  • Will a job in recovery meet your financial needs?
  • Are you willing to engage in ongoing professional development, in addition to staying on your own program?
  • Will working with people new to recovery have a negative impact on your recovery?
  • Do you have the psychological and emotional resilience to maintain your recovery while helping others with theirs?
  • Will you be able to separate your vision of recovery from other individuals’ visions of recovery, and accept theirs as equally valid? For instance, if you’re hardcore abstinence only, can you support a person in a medication-assisted treatment (MAT) program?
  • Have you checked in with your family, spouse, partner, or friends about you working in recovery? What do they think?

If you can answer these questions with certainty, then we encourage you to pursue a job in recovery.
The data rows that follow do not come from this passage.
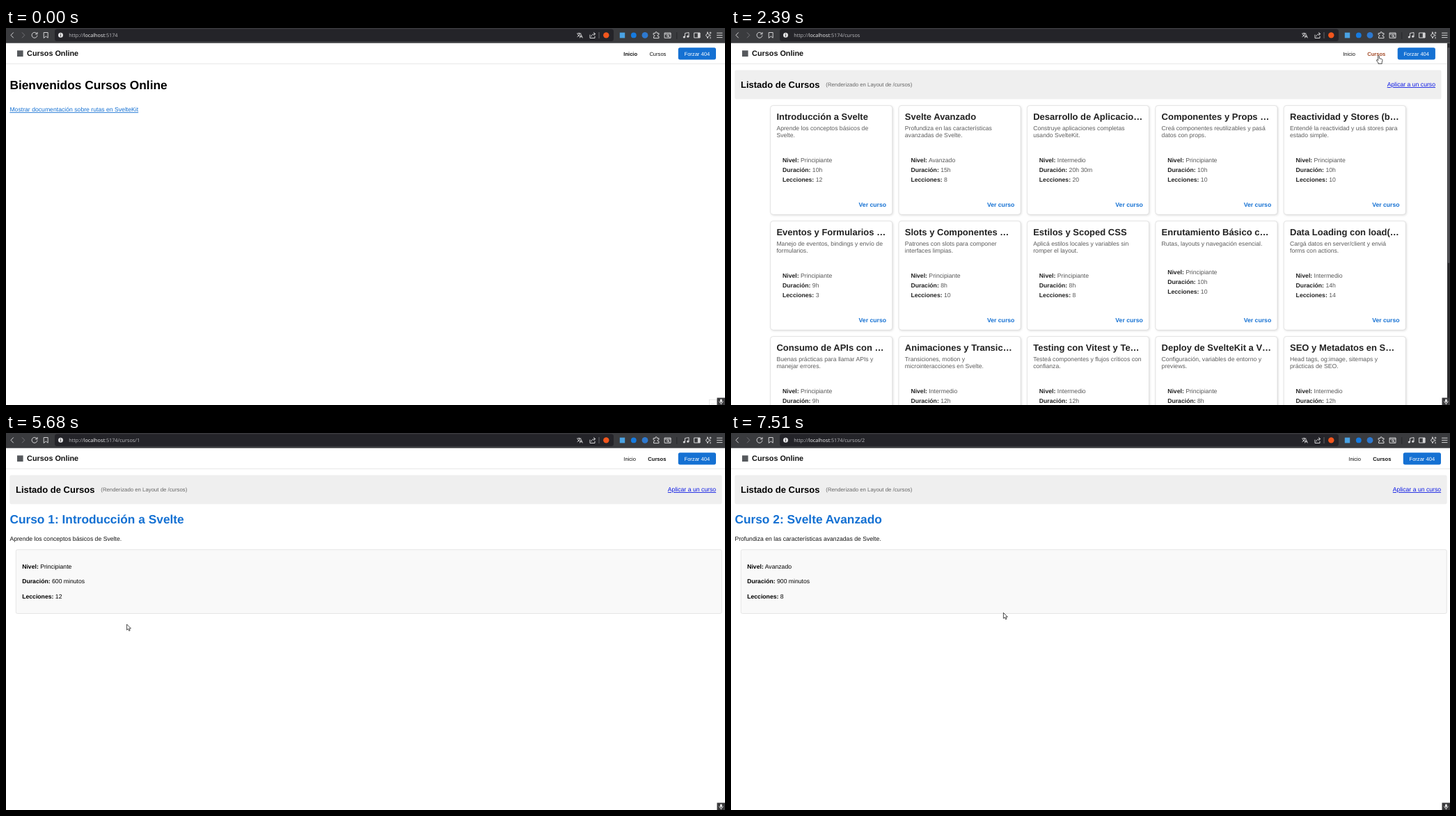
Recreate the animation shown at these times as an HTML page. Size 1033x542 px, loop 8000 ms.

```html
<!DOCTYPE html>
<html lang="es">
<head>
<meta charset="utf-8">
<title>Cursos Online</title>
<style>
html, body { margin: 0; width: 100%; height: 100%; overflow: hidden; background: #fff; }
svg { display: block; width: 1033px; height: 542px; }
text { font-family: "Liberation Sans", Arial, sans-serif; text-rendering: geometricPrecision; white-space: pre; }
.b { font-weight: 700; }
.u { text-decoration: underline; }
.end { text-anchor: end; }
.url { font-family: "Open Sans", sans-serif; }
.card { fill: #fff; stroke: #d2d2d2; stroke-width: .6; filter: drop-shadow(1px 1px 1.4px rgba(0,0,0,.13)); }
.icon { fill: none; stroke: #d4d4d6; stroke-width: 1; stroke-linecap: round; stroke-linejoin: round; }
</style>
</head>
<body>
<svg id="stage" viewBox="0 0 1033 542"></svg>
<script>
const BLUE = '#1571d3';
const LOOP = 8000;

const text = (x, y, size, str, fill = '#000', cls = '') =>
  `<text x="${x}" y="${y}" font-size="${size}" fill="${fill}" class="${cls}">${str}</text>`;
const rect = (x, y, w, h, fill, extra = '') =>
  `<rect x="${x}" y="${y}" width="${w}" height="${h}" fill="${fill}" ${extra}/>`;
const dot = (x, y, r, fill) => `<circle cx="${x}" cy="${y}" r="${r}" fill="${fill}"/>`;
const icon = (d, extra = '') => `<path class="icon" d="${d}" ${extra}/>`;
const field = (x, y, size, label, value, fill, valueFill = fill) =>
  text(x, y, size, `<tspan class="b">${label}:</tspan><tspan fill="${valueFill}"> ${value}</tspan>`, fill);

function browserBar() {
  return rect(0, 0, 1033, 21.7, '#3a3b3e') + rect(70, 1.5, 803, 17.5, '#242429', 'rx="3.5"') +
    icon('M10.5 6.7L7 10.3L10.5 14') +
    icon('M23.3 6.7L26.8 10.3L23.3 14', 'id="forward"') +
    icon('M44.5 8.2A4 4 0 1 0 45 11M45 6.4V8.8H42.5') +
    icon('M54.6 6.5H60.2V14.2L57.4 11.9L54.6 14.2Z') +
    dot(78.5, 10.3, 3.5, '#e2e2e4') + rect(78, 9.8, 1, 2.4, '#333') + rect(78, 8.1, 1, 1, '#333') +
    `<text x="90.3" y="13" font-size="7.25" fill="#bdbdc1" class="url">http://<tspan fill="#f4f4f5">localhost</tspan>:5174<tspan id="path"></tspan></text>` +
    icon('M820.5 8H826M823.2 7V8M825 8Q824 11 821 12.5M821.5 9.5L824 12M824.5 14L826.3 9.5L828.2 14M825.2 12.6H827.5', 'stroke-width=".8"') +
    icon('M839 10V14.5H846V12M841 12Q841 8.5 846.5 8.5M844.5 6.5L846.7 8.5L844.5 10.5') +
    rect(851.6, 6, .8, 9, '#77777b') +
    dot(862.3, 10.4, 4.2, '#f2561d') +
    rect(881.8, 6.6, 7.4, 7.8, '#4aa3e4') + dot(901.8, 10.4, 3.9, '#167be0') + dot(918, 10.4, 4.4, '#2e79cf') +
    icon('M930.5 7.5H933Q932.5 5.5 934.2 5.6Q935.8 5.6 935.3 7.5H938V9.6Q936 9.4 936 11Q936 12.5 938 12.2V14.6H930.5V12.3Q932 12.3 932 11Q932 9.7 930.5 9.7Z') +
    icon('M946.5 7H955V14.3H946.5ZM946.5 8.8H955M952 12.5L953.3 13.5') +
    '<circle class="icon" cx="950.8" cy="11.3" r="1.3"/>' +
    rect(963.4, 6, .8, 10, '#222327') +
    icon('M975.5 13V7.5L981 6.5V12') + dot(974.3, 13, 1.6, '#d4d4d6') + dot(979.7, 12.2, 1.6, '#d4d4d6') +
    icon('M989 7H997V14H989Z') + rect(993.8, 7, 3.4, 7, '#d4d4d6') +
    icon('M1008 6L1009.2 9.2L1012.4 10.5L1009.2 11.7L1008 14.8L1006.8 11.7L1005 10.5L1006.8 9.2ZM1012 6V8M1011 7H1013M1012 13V15') +
    icon('M1021.5 7.2H1029M1021.5 10.4H1029M1021.5 13.6H1029');
}

// Shared page header; the vertical scrollbar pushes the right side by 8 px.
function header(active, shift) {
  const home = active === 'Inicio';
  return rect(0, 51.2, 1033, .8, '#e4e4e4') +
    rect(16, 32.3, 8.6, 8.8, '#55585c') +
    text(30.1, 40.3, 10.83, 'Cursos Online', '#111', 'b') +
    text(887.3 - shift, 39.7, 7.58, 'Inicio', '#111', home ? 'b' : '') +
    text((home ? 924.4 : 922.3) - shift, 39.7, 7.58, 'Cursos', '#111', 'nav ' + (home ? '' : 'b')) +
    rect(965.8 - shift, 28.2, 54.2, 17.2, BLUE, 'rx="2.6"') +
    text(974.5 - shift, 39.7, 7.58, 'Forzar 404', '#fff');
}

const banner = shift => rect(5.4, 60.6, 1023.2 - shift, 41.6, '#efefef', 'rx="2.2"') +
  text(14, 85.7, 13, 'Listado de Cursos', '#000', 'b') +
  text(136.3, 84, 7.8, '(Renderizado en Layout de /cursos)', '#666') +
  text(1020.1 - shift, 84, 8.67, 'Aplicar a un curso', '#0b18e4', 'u end');

const homePage = header('Inicio', 0) +
  text(5.4, 88, 17.33, 'Bienvenidos Cursos Online', '#000', 'b') +
  text(5.4, 120.2, 8.67, 'Mostrar documentación sobre rutas en SvelteKit', BLUE, 'u');

const courses = `Introducción a Svelte|Aprende los conceptos básicos de|Svelte.|Principiante|10h|12
Svelte Avanzado|Profundiza en las características|avanzadas de Svelte.|Avanzado|15h|8
Desarrollo de Aplicacio…|Construye aplicaciones completas|usando SvelteKit.|Intermedio|20h 30m|20
Componentes y Props …|Creá componentes reutilizables y pasá|datos con props.|Principiante|10h|10
Reactividad y Stores (b…|Entendé la reactividad y usá stores para|estado simple.|Principiante|10h|10
Eventos y Formularios …|Manejo de eventos, bindings y envío de|formularios.|Principiante|9h|3
Slots y Componentes …|Patrones con slots para componer|interfaces limpias.|Principiante|8h|10
Estilos y Scoped CSS|Aplicá estilos locales y variables sin|romper el layout.|Principiante|8h|8
Enrutamiento Básico c…|Rutas, layouts y navegación esencial.||Principiante|10h|10
Data Loading con load(…|Cargá datos en server/client y enviá|forms con actions.|Intermedio|14h|14
Consumo de APIs con …|Buenas prácticas para llamar APIs y|manejar errores.|Principiante|9h|10
Animaciones y Transic…|Transiciones, motion y|microinteracciones en Svelte.|Intermedio|12h|10
Testing con Vitest y Te…|Testeá componentes y flujos críticos con|confianza.|Intermedio|12h|10
Deploy de SvelteKit a V…|Configuración, variables de entorno y|previews.|Principiante|8h|10
SEO y Metadatos en S…|Head tags, og:image, sitemaps y|prácticas de SEO.|Intermedio|12h|10`;

function card(line, i) {
  const [title, first, second, level, duration, lessons] = line.split('|');
  const x = 56.6 + i % 5 * 184.4, y = 111.4 + Math.floor(i / 5) * 166;
  const infoY = y + (second ? 81.7 : 76.7);
  const info = [['Nivel', level], ['Duración', duration], ['Lecciones', lessons]];
  return rect(x, y, 175.2, 156.8, '#fff', 'rx="4" class="card"') +
    text(x + 8.8, y + 21, 13, title, '#222', 'b') +
    text(x + 8.8, y + 36, 8.67, first, '#5c5c5c') +
    text(x + 8.8, y + 46, 8.67, second, '#5c5c5c') +
    info.map(([k, v], n) => field(x + 17.4, infoY + n * 14.05, 8.67, k, v, '#222', '#555')).join('') +
    text(x + 166.4, y + 145.7, 8.67, 'Ver curso', BLUE, 'b end link');
}

const listPage = header('Cursos', 8.1) + banner(8.1) +
  courses.split('\n').map(card).join('') +
  rect(1029, 21.7, 4, 521, '#2b2b2d') + rect(1029.8, 28, 2.6, 310, '#56565a', 'rx="1.3"');

const detailPage = (title, about, level, minutes, lessons) => header('Cursos', 0) + banner(0) +
  text(5.4, 129.6, 17.33, title, BLUE, 'b') +
  text(5.4, 155, 8.67, about, '#111') +
  rect(14.3, 167.7, 1014, 91.8, '#f9f9f9', 'rx="2.2" stroke="#dcdcdc" stroke-width=".7"') +
  field(23.2, 194.5, 8.67, 'Nivel', level, '#000') +
  field(23.2, 216.2, 8.67, 'Duración', minutes + ' minutos', '#000') +
  field(23.2, 238, 8.67, 'Lecciones', lessons, '#000');

const pages = [
  homePage,
  listPage,
  detailPage('Curso 1: Introducción a Svelte', 'Aprende los conceptos básicos de Svelte.', 'Principiante', 600, 12),
  detailPage('Curso 2: Svelte Avanzado', 'Profundiza en las características avanzadas de Svelte.', 'Avanzado', 900, 8)
];
const paths = ['', '/cursos', '/cursos/1', '/cursos/2'];

const outline = 'fill="#fff" stroke="#222" stroke-width=".8" stroke-linejoin="round"';
const stage = document.getElementById('stage');
stage.innerHTML = rect(0, 0, 1033, 542, '#fff') +
  pages.map(p => `<g class="page">${p}</g>`).join('') + browserBar() +
  `<g id="tip">${rect(1010.3, 534.3, 11, 9, '#fff', 'stroke="#ddd" stroke-width=".7"')}${text(1013, 541, 6, '...', '#aaa')}</g>` +
  rect(1021.5, 531.6, 11.5, 11, '#3a3a3c') +
  rect(1026, 533.6, 2.8, 4.6, '#eee', 'rx="1.4"') + icon('M1024.6 536.8Q1025 539.5 1027.4 539.5Q1029.8 539.5 1030.2 536.8M1027.4 539.5V541', 'stroke-width=".8"') +
  `<g id="cursor">
    <path id="arrow" d="M.4 .4V8.6L2.3 6.9L3.6 9.9L5 9.3L3.8 6.4H6.3Z" ${outline}/>
    <path id="hand" d="M-.9 .9Q0 -.4 .9 .9V4.2L4.2 5Q5.6 5.4 5.4 7L4.7 10V11.8H-.6V10.4L-3 7.4Q-3.3 6 -2 6.2L-.9 7.2Z" ${outline}/>
  </g>`;

const $ = id => document.getElementById(id);
const show = (el, on) => { el.style.display = on ? '' : 'none'; };
const pageEls = [...stage.querySelectorAll('.page')];
const navs = [...stage.querySelectorAll('.nav')];
const links = [...stage.querySelectorAll('.link')];

// Pointer route: time, x, y
const route = [
  [70, 1026, 531], [300, 985, 400], [840, 939.5, 268], [910, 938, 256], [1240, 925.5, 135.5],
  [1650, 927, 48], [1990, 930.5, 39.5], [2520, 930.5, 39.5], [2790, 850, 60], [3340, 357, 175],
  [3400, 330, 182], [3610, 184, 236], [3680, 181, 245], [3880, 200, 256], [4070, 200, 256],
  [4140, 202, 255], [4540, 202, 255], [4680, 201, 255], [5100, 201, 255], [5450, 166, 273],
  [5740, 175, 275], [5880, 175.5, 277], [6630, 389, 269], [6780, 384.5, 263], [6910, 390, 259],
  [7240, 391, 258], [LOOP, 391, 258]
];

function pointerAt(t) {
  const n = Math.max(1, route.findIndex(p => p[0] > t));
  const [a, b] = [route[n - 1], route[n]];
  const k = Math.max(0, (t - a[0]) / (b[0] - a[0]));
  return [a[1] + (b[1] - a[1]) * k, a[2] + (b[2] - a[2]) * k];
}

const within = (t, from, to) => t >= from && t < to;

function draw(t) {
  const page = t < 2330 ? 0 : t < 4540 ? 1 : t < 5880 ? 2 : t < 7380 ? 1 : 3;
  pageEls.forEach((el, i) => show(el, i === page));
  $('path').textContent = paths[page];
  $('forward').style.stroke = within(t, 5880, 7380) ? '#d4d4d6' : '#737377';

  const onNav = within(t, 1790, 2590);
  const onFirst = within(t, 4140, 4540), onSecond = within(t, 7240, 7380);
  navs.forEach(el => el.setAttribute('fill', onNav ? '#a34a27' : '#111'));
  links[0].classList.toggle('u', onFirst);
  links[1].classList.toggle('u', onSecond);

  const hand = onNav || within(t, 4140, 4680) || within(t, 7240, 7510);
  const [x, y] = pointerAt(t);
  $('cursor').setAttribute('transform', `translate(${x} ${y})`);
  show($('cursor'), t >= 70);
  show($('hand'), hand);
  show($('arrow'), !hand);
  show($('tip'), t < 70);
}

function frame() {
  draw(performance.now() % LOOP);
  requestAnimationFrame(frame);
}
frame();
</script>
</body>
</html>
```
One last thing: if the prospect of going back to school as an adult is intimidating, please understand you are not alone. A study published in 2015 shows this interesting fact:

Close to 75 percent of undergraduate students in the U.S. meet at least one of the three criteria for a non-traditional student: over age 25, employed full-time, and with children.

One final thought: if you’re at the beginning of your educational journey, you can find an entry-level job in recovery, and pursue education and training in the evenings and on weekends. In addition, you may be able to fulfill some clinical requirements while in school, which would help you achieve your long-term employment goals more quickly.

The time is going to pass anyway: why not make the most of it?

We believe in you – and know you can do it.


You’re in recovery, which means you’re strong, resilient, and capable of doing whatever you set your mind to.

The materials provided on the Pinnacle Blog are for information and educational purposes only. No behavioral health or any other professional services are provided through the Blog and the information obtained through the Blog is not a substitute for consultation with a qualified health professional. If you are in need of medical or behavioral health treatment, please contact a qualified health professional directly, and if you are in need of emergency help, please go to your nearest emergency room or dial 911.